# [Required work]
Identify each line below containing the string "span" and copy it.
[[ Task inputs open ]]
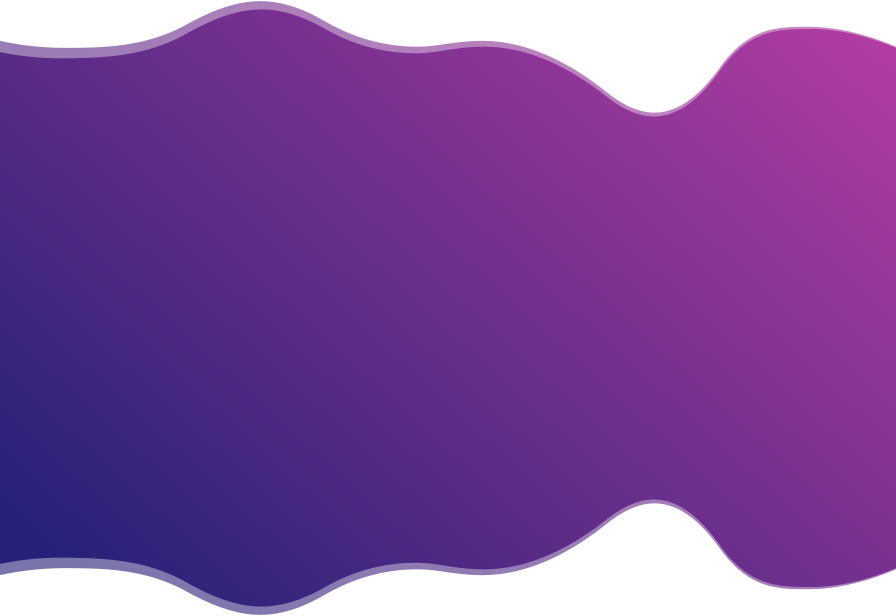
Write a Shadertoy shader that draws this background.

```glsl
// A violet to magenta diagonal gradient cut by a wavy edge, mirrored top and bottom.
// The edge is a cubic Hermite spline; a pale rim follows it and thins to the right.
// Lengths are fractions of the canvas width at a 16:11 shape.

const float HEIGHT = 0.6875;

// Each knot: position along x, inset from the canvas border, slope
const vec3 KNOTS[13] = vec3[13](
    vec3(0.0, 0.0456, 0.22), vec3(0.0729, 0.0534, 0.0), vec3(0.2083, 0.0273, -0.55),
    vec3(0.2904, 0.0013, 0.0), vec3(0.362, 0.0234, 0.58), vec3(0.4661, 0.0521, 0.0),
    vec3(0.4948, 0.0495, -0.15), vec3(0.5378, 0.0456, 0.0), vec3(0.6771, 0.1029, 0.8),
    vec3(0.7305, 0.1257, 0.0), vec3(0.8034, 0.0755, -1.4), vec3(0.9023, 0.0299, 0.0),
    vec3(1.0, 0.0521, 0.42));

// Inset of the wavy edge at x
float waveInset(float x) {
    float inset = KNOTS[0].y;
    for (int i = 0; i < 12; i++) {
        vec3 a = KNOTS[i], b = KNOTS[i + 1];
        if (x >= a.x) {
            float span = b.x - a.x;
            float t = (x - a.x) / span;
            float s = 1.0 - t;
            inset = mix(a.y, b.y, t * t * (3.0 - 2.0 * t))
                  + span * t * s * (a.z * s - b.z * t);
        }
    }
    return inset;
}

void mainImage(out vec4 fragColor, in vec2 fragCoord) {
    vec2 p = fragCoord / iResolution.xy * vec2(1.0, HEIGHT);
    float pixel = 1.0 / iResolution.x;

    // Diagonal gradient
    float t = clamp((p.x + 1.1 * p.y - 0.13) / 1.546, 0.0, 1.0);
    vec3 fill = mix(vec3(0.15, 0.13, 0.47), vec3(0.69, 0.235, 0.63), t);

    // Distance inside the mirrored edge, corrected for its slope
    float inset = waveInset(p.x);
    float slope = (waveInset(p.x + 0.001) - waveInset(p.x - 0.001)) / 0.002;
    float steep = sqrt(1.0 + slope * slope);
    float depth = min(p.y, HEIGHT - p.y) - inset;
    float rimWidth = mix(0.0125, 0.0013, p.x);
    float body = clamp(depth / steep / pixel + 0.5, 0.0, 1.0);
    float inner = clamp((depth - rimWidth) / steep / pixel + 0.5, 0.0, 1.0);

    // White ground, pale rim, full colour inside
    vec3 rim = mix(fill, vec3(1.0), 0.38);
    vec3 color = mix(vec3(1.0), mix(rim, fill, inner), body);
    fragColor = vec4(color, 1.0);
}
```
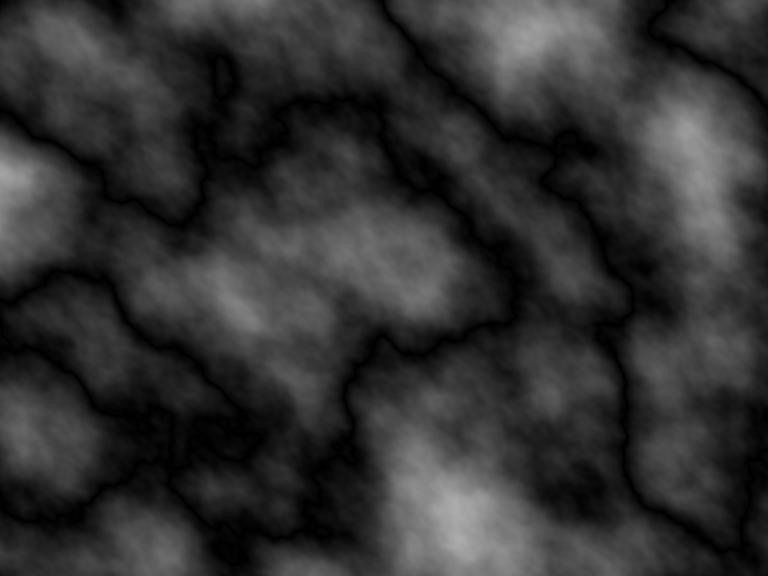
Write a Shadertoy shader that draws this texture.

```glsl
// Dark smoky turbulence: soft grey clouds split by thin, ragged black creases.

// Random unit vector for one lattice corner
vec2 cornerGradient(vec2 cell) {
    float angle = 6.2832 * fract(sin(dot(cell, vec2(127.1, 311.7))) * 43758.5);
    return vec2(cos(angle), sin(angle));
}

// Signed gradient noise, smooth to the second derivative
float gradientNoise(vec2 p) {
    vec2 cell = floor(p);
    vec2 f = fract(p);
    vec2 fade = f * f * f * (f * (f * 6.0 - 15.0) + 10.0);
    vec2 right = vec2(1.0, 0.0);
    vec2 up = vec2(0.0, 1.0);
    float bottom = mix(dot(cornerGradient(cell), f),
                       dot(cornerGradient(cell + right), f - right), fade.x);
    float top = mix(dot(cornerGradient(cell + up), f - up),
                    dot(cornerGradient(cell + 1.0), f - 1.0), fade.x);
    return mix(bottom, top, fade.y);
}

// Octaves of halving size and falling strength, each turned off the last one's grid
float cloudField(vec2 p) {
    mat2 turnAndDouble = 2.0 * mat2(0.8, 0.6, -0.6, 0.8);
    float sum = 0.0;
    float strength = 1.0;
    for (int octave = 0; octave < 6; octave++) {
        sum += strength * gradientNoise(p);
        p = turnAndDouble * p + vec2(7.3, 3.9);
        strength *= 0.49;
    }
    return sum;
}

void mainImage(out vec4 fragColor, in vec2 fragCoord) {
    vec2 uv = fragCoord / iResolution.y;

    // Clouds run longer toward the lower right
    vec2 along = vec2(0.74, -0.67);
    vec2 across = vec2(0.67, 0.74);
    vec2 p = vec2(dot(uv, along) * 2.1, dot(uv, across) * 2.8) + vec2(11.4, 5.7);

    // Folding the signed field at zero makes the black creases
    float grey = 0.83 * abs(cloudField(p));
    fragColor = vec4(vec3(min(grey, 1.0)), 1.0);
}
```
[[ Task inputs closed ]]
# [Written solution]
            float span = b.x - a.x;
            float t = (x - a.x) / span;
                  + span * t * s * (a.z * s - b.z * t);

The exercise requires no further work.